Alex Schiff is the founder and CEO of Fetchnotes, a TechStars Boston company that makes productivity as simple as a tweet.
Previously, he was the Vice President of Benzinga, a Lightbank-backed financial media outlet. He attended the University of Michigan's Ross School of Business for 3 years before leaving to pursue entrepreneurship full-time.
What was your source of motivation in starting Fetchnotes? And what would you say are the key objectives behind it?
I was personally having trouble keeping track of my own increasingly busy life. I was missing deadlines, forgetting to follow up with people, and genuinely just felt disorganized and out of control. I tried a bunch of tools to no avail, and eventually I started asking people about the things they used and everyone complained endlessly about how everything they tried was too rigid or how it was the "4th or 5th thing I've tried in the past 3 months." I've always been scratching a personal itch with this company, but I've also always made sure that I'm not the only itch I'm scratching.
What did you learn during your experience that no school would have been able to teach you?
You learn how to create your own opportunities. School tends to be reactionary — you do an assignment within the confines of its requirements. But that's just not how anything interesting ever happens. You can probably be moderately successful following the rules all your life, but you'll never do anything extraordinary.

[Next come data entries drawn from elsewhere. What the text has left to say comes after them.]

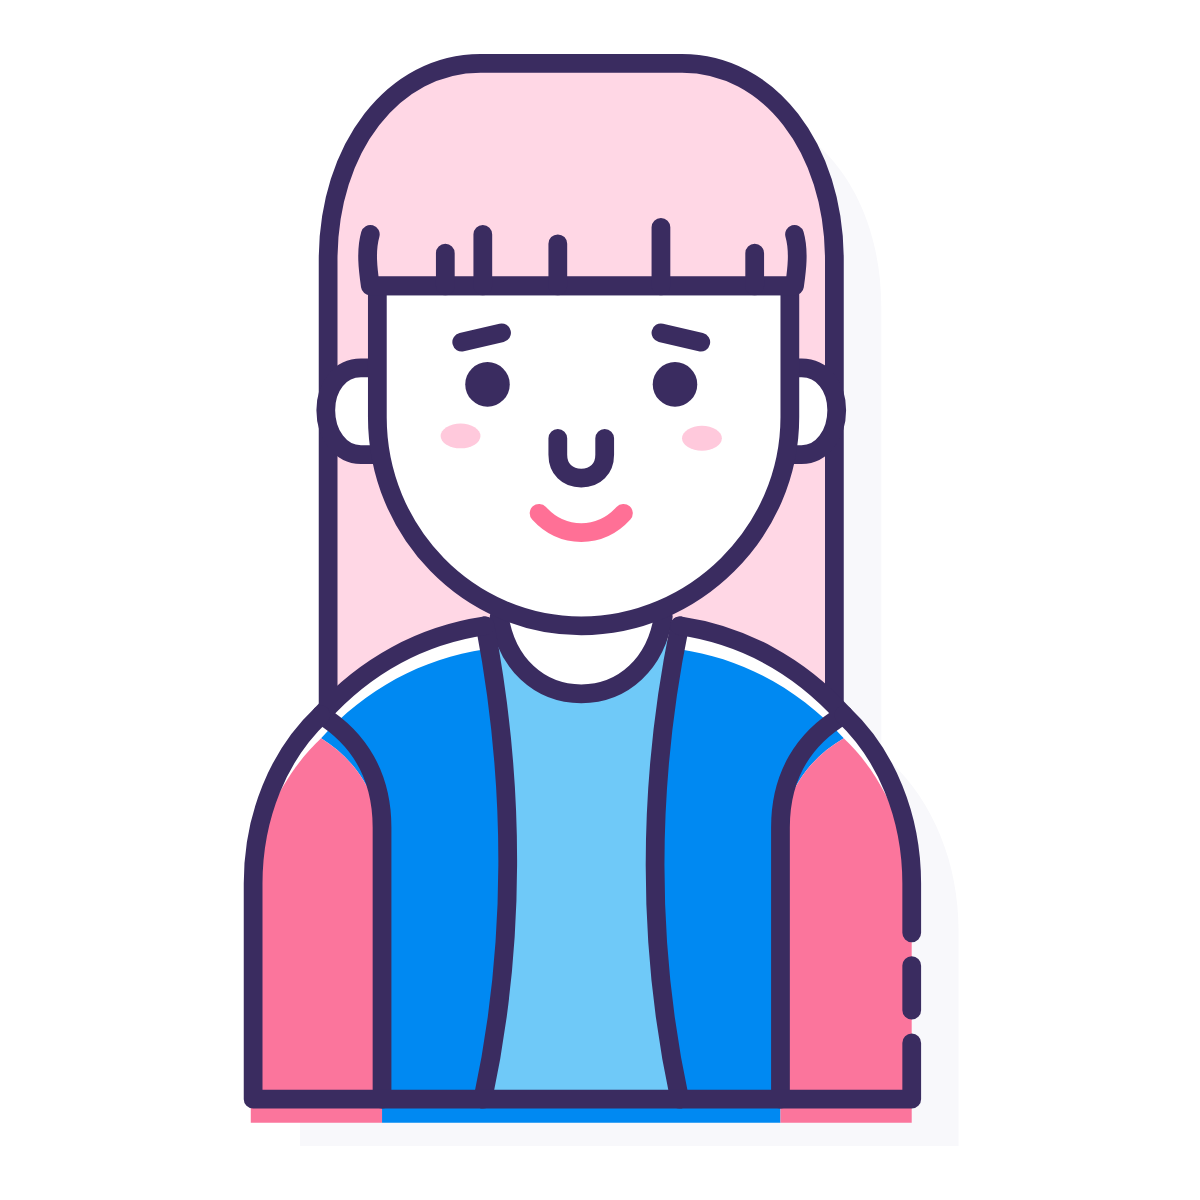
<!DOCTYPE html>
<html lang="en">
<head>
<meta charset="utf-8">
<title>Girl with a fringe in a varsity jacket</title>
<style>
:root {
  --paper: #ffffff;
  --ink: #3a2c60;
  --hair: #ffd7e5;
  --rose: #fb759c;
  --lips: #ff7096;
  --blush: #ffc9dc;
  --jacket: #0089f2;
  --shirt: #6fc9f8;
  --shadow: #f8f8fb;
}
html, body { margin: 0; padding: 0; background: var(--paper); overflow: hidden; }
.avatar { display: block; width: 1200px; height: 1200px; }
.shadow { fill: var(--shadow); }
.skin { fill: var(--paper); }
.hair { fill: var(--hair); }
.jacket { fill: var(--jacket); }
.sleeve { fill: var(--rose); }
.shirt { fill: var(--shirt); }
.blush { fill: var(--blush); }
.eye { fill: var(--ink); }
.line { stroke: var(--ink); stroke-width: 8; stroke-linecap: round; stroke-linejoin: round; }
.open { fill: none; }
.mouth { fill: none; stroke: var(--lips); stroke-width: 8; stroke-linecap: round; }
</style>
</head>
<body>
<svg class="avatar" viewBox="0 0 512 512" role="img" aria-label="Girl with long pink hair and a blue and pink jacket">
  <defs>
    <path id="hair-shape" d="M140 305V111C140 63 168 27 205 27H291C328 27 356 63 356 111V305Z"/>
    <path id="body-shape" d="M108 469V377C108 348 119 322 137 305C156 284 180 271 207 267L213 262H283L290 267C317 271 341 284 360 305C378 322 389 348 389 377V469Z"/>
    <path id="sleeve-left" d="M107 469V377C107 348 119 322 137 305C153 315 163 331 163 353V469Z"/>
    <path id="sleeve-right" d="M389 469V377C389 348 378 322 360 305C343 315 333 331 333 353V469Z"/>
    <path id="torso" d="M163 469V353C163 331 153 315 137 305C156 284 180 271 207 267H290C317 271 341 284 360 305C343 315 333 331 333 353V469Z"/>
  </defs>

  <g class="shadow" transform="translate(20 20)">
    <use href="#hair-shape"/>
    <use href="#body-shape"/>
  </g>

  <g id="long-hair">
    <use href="#hair-shape" class="hair"/>
    <path class="line open" d="M140 303V111C140 63 168 27 205 27H291C328 27 356 63 356 111V303"/>
  </g>

  <g id="body">
    <use href="#body-shape" class="skin"/>
    <g transform="translate(0 10)">
      <use href="#torso" class="jacket"/>
      <use href="#sleeve-left" class="sleeve"/>
      <use href="#sleeve-right" class="sleeve"/>
    </g>
    <path class="shirt" d="M207 273C220 338 220 404 206 469H290C276 404 276 338 289 273Z"/>
    <path class="skin" d="M213 258C215 282 229 296 248 296S281 282 283 258Z"/>
    <g class="line open">
      <path d="M213 263C216 283 230 296 248 296S280 283 283 263"/>
      <path d="M207 267C220 335 220 404 206 469M290 267C276 335 276 404 290 469"/>
      <path d="M207 267C180 271 156 284 137 305C153 315 163 331 163 353V469"/>
      <path d="M290 267C317 271 341 284 360 305C343 315 333 331 333 353V469"/>
      <path d="M137 305C119 322 108 348 108 377V469H389V445M389 431V412M389 398V377C389 348 378 322 360 305"/>
    </g>
  </g>

  <g id="head">
    <path class="skin line" d="M161 157H154C145 157 139 165 139 175S145 194 154 194H161"/>
    <path class="skin line" d="M335 157H342C351 157 357 165 357 175S351 194 342 194H335"/>
    <path class="skin line" d="M161 122V178C161 227 200 267 248 267S337 227 337 178V122Z"/>
    <g id="fringe" class="line open">
      <path d="M158 100C156 107 157 115 158 122H339C340 115 341 107 339 100"/>
      <path d="M190 108V122M206 100V122M238 104V122M282 97V122M322 108V122"/>
    </g>
  </g>

  <g id="face">
    <circle class="eye" cx="208" cy="164" r="9.5"/>
    <circle class="eye" cx="288" cy="164" r="9.5"/>
    <path class="line open" d="M197 146L214 142M282 142L299 146"/>
    <ellipse class="blush" cx="196.500" cy="186" rx="8.500" ry="5.300"/>
    <ellipse class="blush" cx="299.500" cy="187" rx="8.500" ry="5.300"/>
    <path class="line open" d="M238 187V194C238 200 242 204 248 204S258 200 258 194V187"/>
    <path class="mouth" d="M230 219C240 230 256 230 266 219"/>
  </g>
</svg>
</body>
</html>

And I'd rather spend my life chasing the extraordinary and never get there than settle for mediocrity.
Fetchnotes participated in TechStars Boston in 2012. What lessons were taught that apply to how you run your business now?
I learned that leadership isn't necessarily about productivity or being a great operator. It's about inspiring others, weathering storms, setting priorities, telling your story, holding people accountable and ensuring that everyone on the team grows and develops both as individuals and as a unit. When I interviewed for the TechStars program, I asked Katie Rae what made the Boston program unique from the other locations. She told me that here they pride themselves on developing their CEOs as leaders, and I couldn't be more thankful for that.

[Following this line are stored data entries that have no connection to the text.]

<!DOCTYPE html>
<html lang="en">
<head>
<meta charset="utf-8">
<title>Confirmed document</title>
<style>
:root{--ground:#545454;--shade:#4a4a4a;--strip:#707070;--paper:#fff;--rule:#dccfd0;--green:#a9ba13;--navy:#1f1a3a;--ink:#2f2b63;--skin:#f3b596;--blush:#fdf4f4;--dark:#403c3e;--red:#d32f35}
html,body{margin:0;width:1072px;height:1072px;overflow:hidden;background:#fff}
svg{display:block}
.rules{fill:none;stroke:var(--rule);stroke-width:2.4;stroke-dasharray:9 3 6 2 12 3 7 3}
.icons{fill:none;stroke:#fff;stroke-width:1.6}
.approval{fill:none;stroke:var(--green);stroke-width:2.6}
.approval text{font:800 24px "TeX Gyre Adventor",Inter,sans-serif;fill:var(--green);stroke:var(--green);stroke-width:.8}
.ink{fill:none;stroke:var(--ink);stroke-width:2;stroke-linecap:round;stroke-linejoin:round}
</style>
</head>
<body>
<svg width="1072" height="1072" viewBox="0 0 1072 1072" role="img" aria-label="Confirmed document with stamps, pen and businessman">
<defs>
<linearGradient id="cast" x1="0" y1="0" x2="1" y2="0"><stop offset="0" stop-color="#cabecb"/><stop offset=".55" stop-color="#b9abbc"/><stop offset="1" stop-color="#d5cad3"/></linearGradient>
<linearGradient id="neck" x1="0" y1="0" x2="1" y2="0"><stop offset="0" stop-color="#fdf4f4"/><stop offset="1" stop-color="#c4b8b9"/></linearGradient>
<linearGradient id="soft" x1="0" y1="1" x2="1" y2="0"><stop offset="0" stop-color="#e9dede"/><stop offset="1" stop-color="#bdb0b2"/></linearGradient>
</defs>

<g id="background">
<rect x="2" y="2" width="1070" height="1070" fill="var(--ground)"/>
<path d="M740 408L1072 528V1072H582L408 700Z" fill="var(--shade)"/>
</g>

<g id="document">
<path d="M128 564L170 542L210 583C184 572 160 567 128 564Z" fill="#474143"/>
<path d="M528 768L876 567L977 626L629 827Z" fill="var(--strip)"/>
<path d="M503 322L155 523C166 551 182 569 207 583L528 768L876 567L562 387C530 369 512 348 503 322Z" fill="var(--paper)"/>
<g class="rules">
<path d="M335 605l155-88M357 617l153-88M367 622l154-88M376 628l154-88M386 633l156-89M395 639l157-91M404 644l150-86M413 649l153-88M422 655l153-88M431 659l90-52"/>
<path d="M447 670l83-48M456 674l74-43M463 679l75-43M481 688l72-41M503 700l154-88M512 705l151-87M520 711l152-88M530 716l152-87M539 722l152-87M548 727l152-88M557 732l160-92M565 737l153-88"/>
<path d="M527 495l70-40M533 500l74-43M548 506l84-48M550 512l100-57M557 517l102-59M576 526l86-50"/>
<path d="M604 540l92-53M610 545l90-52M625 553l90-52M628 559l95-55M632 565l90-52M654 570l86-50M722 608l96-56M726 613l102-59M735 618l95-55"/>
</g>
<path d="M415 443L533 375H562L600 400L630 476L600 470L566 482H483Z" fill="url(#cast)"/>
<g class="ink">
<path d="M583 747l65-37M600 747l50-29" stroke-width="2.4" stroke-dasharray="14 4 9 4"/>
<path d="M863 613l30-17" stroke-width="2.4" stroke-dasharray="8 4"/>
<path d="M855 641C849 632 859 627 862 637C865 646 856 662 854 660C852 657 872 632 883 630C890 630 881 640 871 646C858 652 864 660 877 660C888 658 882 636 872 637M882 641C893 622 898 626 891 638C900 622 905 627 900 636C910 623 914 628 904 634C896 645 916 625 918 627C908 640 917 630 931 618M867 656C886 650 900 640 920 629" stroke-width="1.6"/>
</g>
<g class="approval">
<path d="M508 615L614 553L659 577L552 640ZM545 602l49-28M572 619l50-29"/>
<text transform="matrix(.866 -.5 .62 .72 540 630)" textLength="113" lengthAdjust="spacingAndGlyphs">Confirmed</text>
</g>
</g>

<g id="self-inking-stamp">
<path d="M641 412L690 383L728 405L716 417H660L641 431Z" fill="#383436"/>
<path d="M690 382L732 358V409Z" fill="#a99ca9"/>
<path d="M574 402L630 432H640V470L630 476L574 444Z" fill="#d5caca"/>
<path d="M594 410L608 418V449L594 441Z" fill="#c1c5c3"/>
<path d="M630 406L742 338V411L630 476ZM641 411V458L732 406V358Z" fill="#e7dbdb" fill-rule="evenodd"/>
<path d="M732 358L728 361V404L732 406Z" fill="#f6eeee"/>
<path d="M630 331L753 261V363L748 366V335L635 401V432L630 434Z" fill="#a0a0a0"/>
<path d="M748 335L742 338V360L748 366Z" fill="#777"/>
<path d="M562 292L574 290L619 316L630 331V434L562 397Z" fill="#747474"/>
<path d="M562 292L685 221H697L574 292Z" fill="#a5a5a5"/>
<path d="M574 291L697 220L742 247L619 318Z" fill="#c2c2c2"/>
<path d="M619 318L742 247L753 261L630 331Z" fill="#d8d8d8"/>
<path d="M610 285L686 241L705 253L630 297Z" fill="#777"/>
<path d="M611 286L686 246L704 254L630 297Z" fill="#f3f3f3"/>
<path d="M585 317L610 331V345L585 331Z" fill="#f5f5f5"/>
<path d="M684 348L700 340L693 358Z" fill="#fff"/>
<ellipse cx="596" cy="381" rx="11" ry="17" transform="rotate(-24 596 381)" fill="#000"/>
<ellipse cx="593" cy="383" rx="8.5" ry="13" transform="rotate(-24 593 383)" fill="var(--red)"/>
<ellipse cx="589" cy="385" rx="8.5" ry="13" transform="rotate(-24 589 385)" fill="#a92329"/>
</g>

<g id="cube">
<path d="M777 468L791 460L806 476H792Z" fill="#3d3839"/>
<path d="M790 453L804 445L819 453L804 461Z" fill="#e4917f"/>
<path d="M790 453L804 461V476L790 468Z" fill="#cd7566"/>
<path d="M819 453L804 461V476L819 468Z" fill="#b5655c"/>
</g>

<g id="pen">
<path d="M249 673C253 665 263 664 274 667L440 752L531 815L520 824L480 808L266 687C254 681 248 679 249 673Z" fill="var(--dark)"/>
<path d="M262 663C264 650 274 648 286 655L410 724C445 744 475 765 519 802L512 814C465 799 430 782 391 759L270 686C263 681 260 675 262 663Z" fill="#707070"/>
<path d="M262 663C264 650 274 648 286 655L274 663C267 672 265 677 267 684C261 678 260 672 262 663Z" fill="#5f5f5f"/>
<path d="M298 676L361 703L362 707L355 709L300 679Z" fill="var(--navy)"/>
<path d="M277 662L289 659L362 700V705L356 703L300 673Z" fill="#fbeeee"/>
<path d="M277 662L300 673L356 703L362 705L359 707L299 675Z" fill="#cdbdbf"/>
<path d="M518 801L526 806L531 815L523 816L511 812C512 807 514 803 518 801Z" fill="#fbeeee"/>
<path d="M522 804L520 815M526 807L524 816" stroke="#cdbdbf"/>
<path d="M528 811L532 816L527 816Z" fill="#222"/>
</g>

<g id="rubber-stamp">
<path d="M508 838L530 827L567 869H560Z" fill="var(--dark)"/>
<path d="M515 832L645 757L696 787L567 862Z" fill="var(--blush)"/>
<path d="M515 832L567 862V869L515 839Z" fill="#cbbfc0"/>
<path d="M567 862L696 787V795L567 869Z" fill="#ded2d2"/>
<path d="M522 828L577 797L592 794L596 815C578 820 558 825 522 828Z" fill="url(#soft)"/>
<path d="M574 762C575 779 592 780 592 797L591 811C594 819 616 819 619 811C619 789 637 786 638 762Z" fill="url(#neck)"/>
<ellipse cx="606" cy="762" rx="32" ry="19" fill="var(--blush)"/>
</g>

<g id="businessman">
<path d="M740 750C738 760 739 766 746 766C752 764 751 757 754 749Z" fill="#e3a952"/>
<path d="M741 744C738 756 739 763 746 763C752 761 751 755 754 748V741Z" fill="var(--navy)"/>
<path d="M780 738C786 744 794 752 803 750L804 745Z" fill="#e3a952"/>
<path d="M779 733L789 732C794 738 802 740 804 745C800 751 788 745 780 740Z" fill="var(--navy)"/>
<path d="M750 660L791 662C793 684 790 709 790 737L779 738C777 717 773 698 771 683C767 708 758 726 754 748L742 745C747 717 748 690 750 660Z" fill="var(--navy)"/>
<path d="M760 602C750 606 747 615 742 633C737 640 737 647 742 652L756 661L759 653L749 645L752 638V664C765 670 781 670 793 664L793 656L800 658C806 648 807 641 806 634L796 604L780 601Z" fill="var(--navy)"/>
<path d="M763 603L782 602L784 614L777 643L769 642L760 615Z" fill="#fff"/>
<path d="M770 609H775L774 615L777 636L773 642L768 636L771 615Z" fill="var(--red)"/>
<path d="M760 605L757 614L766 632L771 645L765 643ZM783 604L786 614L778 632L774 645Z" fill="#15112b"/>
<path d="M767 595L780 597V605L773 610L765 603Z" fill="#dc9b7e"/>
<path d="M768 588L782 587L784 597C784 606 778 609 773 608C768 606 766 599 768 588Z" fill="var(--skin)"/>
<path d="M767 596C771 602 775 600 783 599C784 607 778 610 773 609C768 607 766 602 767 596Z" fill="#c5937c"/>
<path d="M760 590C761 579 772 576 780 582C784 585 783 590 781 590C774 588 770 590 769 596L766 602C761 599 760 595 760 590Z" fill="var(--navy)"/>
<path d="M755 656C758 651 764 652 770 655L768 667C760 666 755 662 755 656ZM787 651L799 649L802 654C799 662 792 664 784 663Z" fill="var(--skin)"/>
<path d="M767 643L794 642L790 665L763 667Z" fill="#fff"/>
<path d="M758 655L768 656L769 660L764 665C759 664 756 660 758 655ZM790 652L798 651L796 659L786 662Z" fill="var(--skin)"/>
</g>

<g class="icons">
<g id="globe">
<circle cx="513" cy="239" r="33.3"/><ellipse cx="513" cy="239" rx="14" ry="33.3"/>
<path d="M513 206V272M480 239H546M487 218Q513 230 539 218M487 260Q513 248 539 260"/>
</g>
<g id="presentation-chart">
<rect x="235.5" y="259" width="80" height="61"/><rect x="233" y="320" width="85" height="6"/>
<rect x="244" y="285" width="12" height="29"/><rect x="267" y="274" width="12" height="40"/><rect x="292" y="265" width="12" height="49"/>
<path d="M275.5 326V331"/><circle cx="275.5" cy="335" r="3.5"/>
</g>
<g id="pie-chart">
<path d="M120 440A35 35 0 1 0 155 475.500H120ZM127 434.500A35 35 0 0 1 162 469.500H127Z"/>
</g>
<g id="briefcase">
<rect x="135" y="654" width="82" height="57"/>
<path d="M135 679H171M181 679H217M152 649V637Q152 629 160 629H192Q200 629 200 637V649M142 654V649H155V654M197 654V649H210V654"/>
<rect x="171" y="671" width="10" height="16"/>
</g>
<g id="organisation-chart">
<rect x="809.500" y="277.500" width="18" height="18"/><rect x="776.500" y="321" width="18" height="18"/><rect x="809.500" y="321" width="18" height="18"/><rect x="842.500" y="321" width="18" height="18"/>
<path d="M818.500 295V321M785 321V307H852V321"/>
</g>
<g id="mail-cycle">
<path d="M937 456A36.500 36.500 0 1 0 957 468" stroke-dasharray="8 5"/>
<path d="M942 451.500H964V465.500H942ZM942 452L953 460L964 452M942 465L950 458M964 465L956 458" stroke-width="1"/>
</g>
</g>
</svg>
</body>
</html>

As an entrepreneur, what do believe are the core values behind creating a successful venture?
Be in love with the problem you are solving and the people you are solving it with. As long as that remains true, you can never fail. Be curious, experiment, see what sticks...but above all else always, always act with integrity and be grateful for the opportunity you've been given. You don't realize how lucky you are.
There are tons of organizational and productivity apps out there. What distinguishes your brand from the others that are on the market?
We take a kind of quirky view on productivity by saying 1) everyone's brain and the way they interact with the things they need to do is extremely different and 2) our job isn't to make you more productive, it's to make you happier and less stressed out. That's why we architect everything to work the way YOU do, because you decide how it works as you use the product. The way you hashtag your thoughts builds your system rather than us imposing one on you. We purposely don't have a lot of the things that other task management and note-taking apps have because we prioritize flexibility over feature list. We also have a lot of stuff in the work to make the product smarter, not just better :)
Where do you see Fetchnotes in the future and how do you plan to achieve this goal?
Haha! I always hate this question because it's so open-ended, but everyone asks. I'll just say this, in 5 years I don't want people to be saying, "Yeah will you just send me an email to remind me to do it?" I want them to be saying, "Just fetchnote that to me and it'll get done!"
Any last words of advice for up-and-coming entrepreneurs?
Embrace the insanity of what you're doing. Who wants to be normal nowadays anyway?
Serge E. | Elite.